PROBLEM >> Only lines containing the word "shade" are needed; pull them out of the material.
=== Begin Enclosure ===
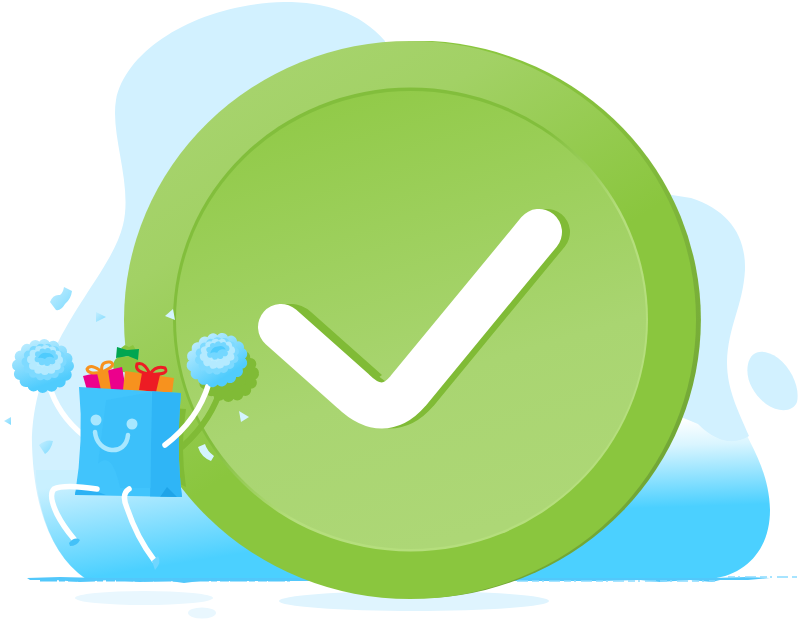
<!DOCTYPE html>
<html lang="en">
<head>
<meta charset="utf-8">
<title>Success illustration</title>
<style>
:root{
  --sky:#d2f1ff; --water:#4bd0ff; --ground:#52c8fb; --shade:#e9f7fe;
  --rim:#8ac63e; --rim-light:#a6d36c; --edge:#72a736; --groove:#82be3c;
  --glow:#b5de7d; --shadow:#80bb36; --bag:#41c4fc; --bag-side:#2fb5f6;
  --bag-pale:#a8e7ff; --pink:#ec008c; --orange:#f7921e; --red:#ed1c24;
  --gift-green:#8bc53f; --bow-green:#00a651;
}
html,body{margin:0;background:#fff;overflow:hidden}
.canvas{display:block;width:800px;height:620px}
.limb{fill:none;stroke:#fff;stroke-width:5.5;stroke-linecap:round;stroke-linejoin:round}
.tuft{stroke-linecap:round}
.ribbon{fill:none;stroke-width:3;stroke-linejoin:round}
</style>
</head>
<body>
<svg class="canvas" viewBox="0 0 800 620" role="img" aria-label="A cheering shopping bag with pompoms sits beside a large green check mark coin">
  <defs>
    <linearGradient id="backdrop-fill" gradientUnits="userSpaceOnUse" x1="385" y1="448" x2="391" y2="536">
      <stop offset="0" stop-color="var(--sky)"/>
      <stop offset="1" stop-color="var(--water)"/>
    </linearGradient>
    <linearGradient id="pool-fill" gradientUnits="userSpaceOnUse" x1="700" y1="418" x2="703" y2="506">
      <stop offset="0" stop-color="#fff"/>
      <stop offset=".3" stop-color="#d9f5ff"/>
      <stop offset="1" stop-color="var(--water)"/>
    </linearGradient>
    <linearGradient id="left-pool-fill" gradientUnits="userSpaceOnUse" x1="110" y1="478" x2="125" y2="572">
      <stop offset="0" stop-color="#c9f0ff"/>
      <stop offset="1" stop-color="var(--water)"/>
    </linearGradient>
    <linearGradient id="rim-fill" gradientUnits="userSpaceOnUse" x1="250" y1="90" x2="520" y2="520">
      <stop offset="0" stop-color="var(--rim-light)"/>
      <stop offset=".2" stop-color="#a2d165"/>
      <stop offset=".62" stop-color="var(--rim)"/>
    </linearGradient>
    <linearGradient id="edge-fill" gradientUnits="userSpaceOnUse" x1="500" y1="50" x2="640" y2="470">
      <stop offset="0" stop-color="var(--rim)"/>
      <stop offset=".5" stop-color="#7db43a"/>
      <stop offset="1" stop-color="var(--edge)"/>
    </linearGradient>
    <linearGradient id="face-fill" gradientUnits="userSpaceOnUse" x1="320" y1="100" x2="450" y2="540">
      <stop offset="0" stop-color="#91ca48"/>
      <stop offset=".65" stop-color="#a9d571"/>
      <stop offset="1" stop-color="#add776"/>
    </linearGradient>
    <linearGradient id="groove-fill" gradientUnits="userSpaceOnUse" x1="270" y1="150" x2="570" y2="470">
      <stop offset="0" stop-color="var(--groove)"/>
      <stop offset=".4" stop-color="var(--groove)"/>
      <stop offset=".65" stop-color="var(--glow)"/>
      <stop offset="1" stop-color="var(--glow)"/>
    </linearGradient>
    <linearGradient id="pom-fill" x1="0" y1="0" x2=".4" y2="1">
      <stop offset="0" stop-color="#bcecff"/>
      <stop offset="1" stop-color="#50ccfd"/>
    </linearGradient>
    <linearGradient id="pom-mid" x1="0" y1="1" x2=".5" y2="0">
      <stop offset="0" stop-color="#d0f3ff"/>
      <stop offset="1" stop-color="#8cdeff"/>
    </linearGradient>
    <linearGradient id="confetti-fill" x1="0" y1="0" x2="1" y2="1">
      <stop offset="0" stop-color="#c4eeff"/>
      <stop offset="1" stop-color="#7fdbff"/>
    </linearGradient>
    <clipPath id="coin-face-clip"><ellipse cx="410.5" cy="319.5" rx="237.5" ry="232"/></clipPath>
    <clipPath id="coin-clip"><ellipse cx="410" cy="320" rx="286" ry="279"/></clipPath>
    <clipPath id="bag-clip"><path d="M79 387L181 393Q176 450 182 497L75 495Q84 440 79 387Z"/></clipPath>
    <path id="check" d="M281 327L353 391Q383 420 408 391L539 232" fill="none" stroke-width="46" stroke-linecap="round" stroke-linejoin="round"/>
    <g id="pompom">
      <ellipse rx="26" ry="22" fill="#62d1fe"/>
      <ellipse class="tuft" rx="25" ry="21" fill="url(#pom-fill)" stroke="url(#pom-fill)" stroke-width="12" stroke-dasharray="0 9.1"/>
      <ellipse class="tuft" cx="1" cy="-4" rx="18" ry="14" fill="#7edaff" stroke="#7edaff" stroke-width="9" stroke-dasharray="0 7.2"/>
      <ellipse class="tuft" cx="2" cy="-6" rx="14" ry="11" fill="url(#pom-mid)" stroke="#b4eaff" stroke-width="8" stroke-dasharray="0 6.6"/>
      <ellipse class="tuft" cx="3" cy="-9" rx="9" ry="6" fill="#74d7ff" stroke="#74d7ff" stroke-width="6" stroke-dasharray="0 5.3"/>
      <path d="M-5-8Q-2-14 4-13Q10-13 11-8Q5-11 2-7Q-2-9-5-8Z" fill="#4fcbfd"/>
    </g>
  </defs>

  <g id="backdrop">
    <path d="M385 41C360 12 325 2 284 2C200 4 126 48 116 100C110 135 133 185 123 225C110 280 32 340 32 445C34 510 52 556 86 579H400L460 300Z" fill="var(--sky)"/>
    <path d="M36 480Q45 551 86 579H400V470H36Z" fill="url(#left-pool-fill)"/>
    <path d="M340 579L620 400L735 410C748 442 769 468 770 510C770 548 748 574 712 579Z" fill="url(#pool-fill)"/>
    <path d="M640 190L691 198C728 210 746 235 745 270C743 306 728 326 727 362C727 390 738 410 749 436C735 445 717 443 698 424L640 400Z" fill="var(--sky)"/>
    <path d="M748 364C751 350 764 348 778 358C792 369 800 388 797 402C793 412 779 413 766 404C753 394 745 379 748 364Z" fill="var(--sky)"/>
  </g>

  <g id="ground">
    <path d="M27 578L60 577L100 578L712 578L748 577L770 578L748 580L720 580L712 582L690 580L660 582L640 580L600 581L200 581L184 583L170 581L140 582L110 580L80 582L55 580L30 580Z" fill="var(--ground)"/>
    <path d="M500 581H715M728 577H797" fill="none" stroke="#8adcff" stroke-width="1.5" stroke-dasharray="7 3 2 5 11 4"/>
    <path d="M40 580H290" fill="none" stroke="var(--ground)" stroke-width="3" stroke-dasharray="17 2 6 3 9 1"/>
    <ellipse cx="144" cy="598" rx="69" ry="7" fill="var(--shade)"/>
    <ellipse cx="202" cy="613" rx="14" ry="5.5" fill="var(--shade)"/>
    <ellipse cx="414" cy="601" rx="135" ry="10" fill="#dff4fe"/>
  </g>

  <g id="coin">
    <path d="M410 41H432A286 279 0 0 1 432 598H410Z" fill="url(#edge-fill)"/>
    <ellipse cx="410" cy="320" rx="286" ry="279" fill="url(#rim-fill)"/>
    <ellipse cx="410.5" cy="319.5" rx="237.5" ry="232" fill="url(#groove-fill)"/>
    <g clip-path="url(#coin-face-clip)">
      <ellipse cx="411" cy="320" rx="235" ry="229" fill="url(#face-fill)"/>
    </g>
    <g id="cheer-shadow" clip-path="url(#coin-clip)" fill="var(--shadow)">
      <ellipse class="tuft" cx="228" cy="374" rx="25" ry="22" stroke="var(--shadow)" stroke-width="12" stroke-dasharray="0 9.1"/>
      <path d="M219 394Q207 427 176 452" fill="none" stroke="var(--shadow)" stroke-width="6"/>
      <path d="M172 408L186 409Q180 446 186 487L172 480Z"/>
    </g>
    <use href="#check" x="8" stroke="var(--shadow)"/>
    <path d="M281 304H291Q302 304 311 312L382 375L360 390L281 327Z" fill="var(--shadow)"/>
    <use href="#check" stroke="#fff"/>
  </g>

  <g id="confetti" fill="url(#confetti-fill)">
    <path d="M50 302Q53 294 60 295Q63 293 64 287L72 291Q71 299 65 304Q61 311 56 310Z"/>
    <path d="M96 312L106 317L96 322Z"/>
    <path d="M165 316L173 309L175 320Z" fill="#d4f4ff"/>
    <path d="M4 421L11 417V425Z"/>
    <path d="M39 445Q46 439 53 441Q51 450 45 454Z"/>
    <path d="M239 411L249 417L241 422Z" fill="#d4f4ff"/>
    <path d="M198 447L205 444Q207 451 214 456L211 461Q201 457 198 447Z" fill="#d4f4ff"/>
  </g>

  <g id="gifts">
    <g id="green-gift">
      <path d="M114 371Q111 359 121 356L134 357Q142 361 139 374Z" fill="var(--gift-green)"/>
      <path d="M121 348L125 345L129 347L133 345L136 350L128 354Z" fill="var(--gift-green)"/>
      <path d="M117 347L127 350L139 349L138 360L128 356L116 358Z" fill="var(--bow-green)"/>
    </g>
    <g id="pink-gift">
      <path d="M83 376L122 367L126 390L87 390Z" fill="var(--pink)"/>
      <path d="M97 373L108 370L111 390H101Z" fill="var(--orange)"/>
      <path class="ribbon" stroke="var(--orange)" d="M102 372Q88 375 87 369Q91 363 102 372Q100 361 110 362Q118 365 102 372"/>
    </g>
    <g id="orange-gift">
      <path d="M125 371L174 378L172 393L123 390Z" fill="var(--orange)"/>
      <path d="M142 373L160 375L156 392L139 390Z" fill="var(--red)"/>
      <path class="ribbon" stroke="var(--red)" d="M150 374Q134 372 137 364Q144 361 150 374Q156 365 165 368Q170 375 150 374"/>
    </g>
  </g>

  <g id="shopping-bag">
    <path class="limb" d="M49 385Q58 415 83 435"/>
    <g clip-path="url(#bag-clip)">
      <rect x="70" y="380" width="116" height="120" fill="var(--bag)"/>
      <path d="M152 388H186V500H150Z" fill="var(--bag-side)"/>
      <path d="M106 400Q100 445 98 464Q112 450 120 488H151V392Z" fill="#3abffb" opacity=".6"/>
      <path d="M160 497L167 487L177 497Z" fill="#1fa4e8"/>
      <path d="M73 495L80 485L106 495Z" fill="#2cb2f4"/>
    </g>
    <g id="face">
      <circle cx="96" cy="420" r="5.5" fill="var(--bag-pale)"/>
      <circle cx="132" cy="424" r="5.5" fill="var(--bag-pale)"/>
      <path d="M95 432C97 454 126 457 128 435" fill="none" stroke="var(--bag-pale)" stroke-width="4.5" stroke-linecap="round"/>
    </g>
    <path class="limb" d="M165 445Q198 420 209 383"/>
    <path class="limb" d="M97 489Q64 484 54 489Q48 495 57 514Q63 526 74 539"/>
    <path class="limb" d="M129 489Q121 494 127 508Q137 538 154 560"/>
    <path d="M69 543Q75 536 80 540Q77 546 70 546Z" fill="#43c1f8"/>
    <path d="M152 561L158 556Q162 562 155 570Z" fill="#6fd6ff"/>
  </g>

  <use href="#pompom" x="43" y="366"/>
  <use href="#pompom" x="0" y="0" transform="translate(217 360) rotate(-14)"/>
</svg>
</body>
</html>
=== End Enclosure ===
=== Begin Enclosure ===
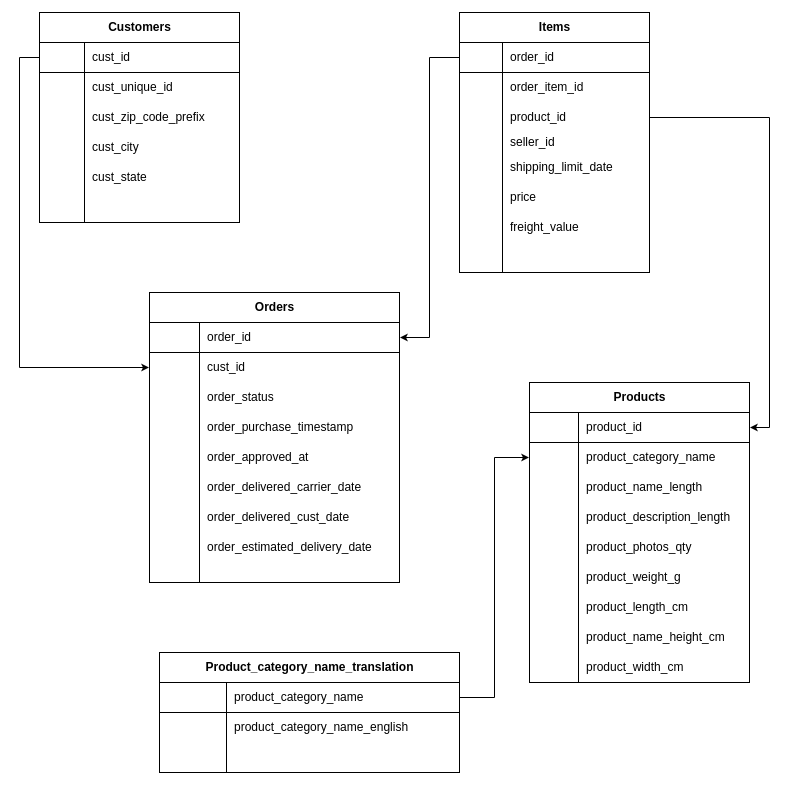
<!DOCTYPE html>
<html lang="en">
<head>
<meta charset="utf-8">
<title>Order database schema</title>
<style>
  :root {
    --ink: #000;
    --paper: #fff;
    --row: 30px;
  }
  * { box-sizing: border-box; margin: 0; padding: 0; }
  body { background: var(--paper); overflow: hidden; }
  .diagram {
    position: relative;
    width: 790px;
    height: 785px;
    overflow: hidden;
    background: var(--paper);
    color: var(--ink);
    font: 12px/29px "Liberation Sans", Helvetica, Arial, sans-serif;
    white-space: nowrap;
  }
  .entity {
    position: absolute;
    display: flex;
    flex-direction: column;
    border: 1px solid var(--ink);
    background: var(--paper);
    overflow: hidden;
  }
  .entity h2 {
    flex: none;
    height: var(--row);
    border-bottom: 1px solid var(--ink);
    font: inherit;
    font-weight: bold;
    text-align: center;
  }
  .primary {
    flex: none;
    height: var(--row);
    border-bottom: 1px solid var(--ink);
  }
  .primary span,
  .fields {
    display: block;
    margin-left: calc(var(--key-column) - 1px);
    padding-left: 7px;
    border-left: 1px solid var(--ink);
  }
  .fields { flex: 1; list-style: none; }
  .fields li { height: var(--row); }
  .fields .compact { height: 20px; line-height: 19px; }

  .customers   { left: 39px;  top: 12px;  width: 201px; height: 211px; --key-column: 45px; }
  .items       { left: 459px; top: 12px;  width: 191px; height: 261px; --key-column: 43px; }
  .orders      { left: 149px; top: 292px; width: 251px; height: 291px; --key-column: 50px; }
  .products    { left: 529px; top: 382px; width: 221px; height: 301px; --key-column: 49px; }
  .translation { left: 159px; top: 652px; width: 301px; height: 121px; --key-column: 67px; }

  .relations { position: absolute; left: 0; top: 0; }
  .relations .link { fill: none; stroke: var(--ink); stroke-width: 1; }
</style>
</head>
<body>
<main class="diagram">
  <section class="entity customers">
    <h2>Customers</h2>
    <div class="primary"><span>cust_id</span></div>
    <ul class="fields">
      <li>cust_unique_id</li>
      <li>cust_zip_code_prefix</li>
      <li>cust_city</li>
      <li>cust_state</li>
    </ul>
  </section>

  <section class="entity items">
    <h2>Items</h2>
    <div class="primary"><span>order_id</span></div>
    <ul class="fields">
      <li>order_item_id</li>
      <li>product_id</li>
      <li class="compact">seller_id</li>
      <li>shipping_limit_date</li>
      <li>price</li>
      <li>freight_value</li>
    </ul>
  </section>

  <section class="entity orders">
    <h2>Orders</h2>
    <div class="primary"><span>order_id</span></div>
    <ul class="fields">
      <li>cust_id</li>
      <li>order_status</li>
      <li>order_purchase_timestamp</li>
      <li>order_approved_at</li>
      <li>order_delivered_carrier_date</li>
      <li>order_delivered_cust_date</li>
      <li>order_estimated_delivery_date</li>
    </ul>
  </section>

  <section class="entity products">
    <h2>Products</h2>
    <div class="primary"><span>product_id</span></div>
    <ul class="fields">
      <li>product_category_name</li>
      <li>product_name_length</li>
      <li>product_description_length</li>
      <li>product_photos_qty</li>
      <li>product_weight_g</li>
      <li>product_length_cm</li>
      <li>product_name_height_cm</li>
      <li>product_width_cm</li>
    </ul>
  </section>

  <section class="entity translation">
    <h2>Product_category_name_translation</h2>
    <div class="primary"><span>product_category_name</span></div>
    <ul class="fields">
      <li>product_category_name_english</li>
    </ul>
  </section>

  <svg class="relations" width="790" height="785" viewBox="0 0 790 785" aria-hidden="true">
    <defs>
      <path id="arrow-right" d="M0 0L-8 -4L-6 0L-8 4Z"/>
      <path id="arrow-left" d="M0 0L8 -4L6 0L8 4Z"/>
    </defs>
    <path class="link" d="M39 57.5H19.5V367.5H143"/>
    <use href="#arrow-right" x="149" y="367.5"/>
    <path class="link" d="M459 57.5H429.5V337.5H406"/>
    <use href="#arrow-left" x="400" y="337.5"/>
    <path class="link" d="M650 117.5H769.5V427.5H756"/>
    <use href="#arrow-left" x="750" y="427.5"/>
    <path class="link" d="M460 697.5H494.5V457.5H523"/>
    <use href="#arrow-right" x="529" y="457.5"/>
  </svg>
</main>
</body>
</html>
=== End Enclosure ===
OUTPUT OF THE EXERCISE >>
  --sky:#d2f1ff; --water:#4bd0ff; --ground:#52c8fb; --shade:#e9f7fe;
    <ellipse cx="144" cy="598" rx="69" ry="7" fill="var(--shade)"/>
    <ellipse cx="202" cy="613" rx="14" ry="5.5" fill="var(--shade)"/>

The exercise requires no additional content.